Sunday, March 19, 2017
Monkeys, Sloths, and Iguana, Oh My!
in a sea turtle's nose or stomach. It's an island.
For the past two days I have posted many pictures of us with sloths, monkeys, iguana and various other wildlife. While it was cool to be able to interact with the animals, the most important part of our visits to the various sanctuaries was seeing the genuine care the staff took of the animals and hearing about the educational and rescue missions on their behalf.
Daniel Johnson's Monkey and Sloth Hangout. The sloths there are not caged, and you can only hold one if they haven't already been held too much that day. There are seven sloths and they get to be held for a few minutes 15 times per day. The rest of the time, they hang out in the mangroves on the property. The sloths serve to educate both the natives and tourists on the importance of the mainland forests (their natural habitat) and their peaceable nature. The monkeys are all rescued pets as is the raccoon, the macaws and parrots. You are allowed to go in the enclosure with the young capuchin monkeys, and if they want to come hang out on you they can. They're not forced--they're not even forced to be in the same enclosure--there is a tube high up that connects it to another enclosure. In the afternoon after all the tourists are gone, the monkeys are all let out to play in the trees and roam the property for a few hours. The enclosures were large, clean, and had trees growing in them for the animals to climb or other interactive structures. I was really, really impressed with this place and the obvious care they take of their charges.
Arch's Iguana and Marine Sanctuary. Iguana are one of the native island species, and they are relentlessly hunted as food. We actually saw three iguana hunters today on the way to the airport (they were pointed out by our driver as they scanned the trees in search of their prey). I have nothing against hunting for food, but the iguana population on the island has been so depleted that it's rare to see one anymore.
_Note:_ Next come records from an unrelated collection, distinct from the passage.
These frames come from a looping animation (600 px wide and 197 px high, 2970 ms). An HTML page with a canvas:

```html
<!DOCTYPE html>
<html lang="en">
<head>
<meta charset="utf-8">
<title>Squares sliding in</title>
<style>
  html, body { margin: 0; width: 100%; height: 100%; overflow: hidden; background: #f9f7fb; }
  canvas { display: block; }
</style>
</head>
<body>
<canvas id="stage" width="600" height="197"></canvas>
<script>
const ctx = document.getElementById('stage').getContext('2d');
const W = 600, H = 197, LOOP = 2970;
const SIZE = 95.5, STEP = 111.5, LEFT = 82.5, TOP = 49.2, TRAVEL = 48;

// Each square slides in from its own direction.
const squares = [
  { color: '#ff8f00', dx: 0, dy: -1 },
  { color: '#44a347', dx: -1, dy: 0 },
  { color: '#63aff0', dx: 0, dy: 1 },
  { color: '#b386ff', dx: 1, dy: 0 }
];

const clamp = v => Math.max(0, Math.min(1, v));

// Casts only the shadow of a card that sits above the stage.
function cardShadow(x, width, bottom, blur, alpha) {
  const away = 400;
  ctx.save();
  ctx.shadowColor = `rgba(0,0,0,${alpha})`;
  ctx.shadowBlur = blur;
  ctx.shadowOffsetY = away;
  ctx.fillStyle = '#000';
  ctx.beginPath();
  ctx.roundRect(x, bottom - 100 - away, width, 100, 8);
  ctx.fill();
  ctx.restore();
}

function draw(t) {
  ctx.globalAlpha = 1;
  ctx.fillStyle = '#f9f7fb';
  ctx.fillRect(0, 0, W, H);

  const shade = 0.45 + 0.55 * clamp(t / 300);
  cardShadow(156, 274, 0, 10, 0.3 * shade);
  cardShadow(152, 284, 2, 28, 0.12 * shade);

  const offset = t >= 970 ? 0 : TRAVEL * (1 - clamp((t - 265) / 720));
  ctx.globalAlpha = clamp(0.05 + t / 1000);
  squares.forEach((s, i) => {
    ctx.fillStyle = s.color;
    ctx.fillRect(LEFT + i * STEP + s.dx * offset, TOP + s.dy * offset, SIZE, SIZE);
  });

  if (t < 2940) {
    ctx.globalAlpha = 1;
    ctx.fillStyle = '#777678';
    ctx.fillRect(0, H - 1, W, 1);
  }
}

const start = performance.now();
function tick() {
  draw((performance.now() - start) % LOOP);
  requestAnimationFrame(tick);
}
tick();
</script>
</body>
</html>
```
We did not take the snorkel tour at the Marine Park, but after seeing the video at the bottom of this post I wish we had.
Finally we ended up at Mayan Eden Eco Park. There the birds and the monkeys roam freely--though there are some rescued animals in enclosures including white-tailed deer. The big draw for me there though was the butterfly house. They propagate and raise larval plants for the butterflies, and tin their butterfly house they have living examples of the different stages of each type of butterfly. The tour guides are both knowledgeable and enthusiastic, and it's clear the mission there is also education and conservation of the butterflies and the animals that now make their home there. There is also a zipline through the jungle canopy in the park, but we never even saw the area for that. As with the other two places, the interactions with the animals were carefully controlled for the animals benefit. The monkeys were coaxed over with food--they weren't coerced to interact with the tourists--and they scampered off when they wanted.
I end the post with a video interview of members of the Arch family talking about the reasons behind their Sanctuary and what they do daily to keep it alive.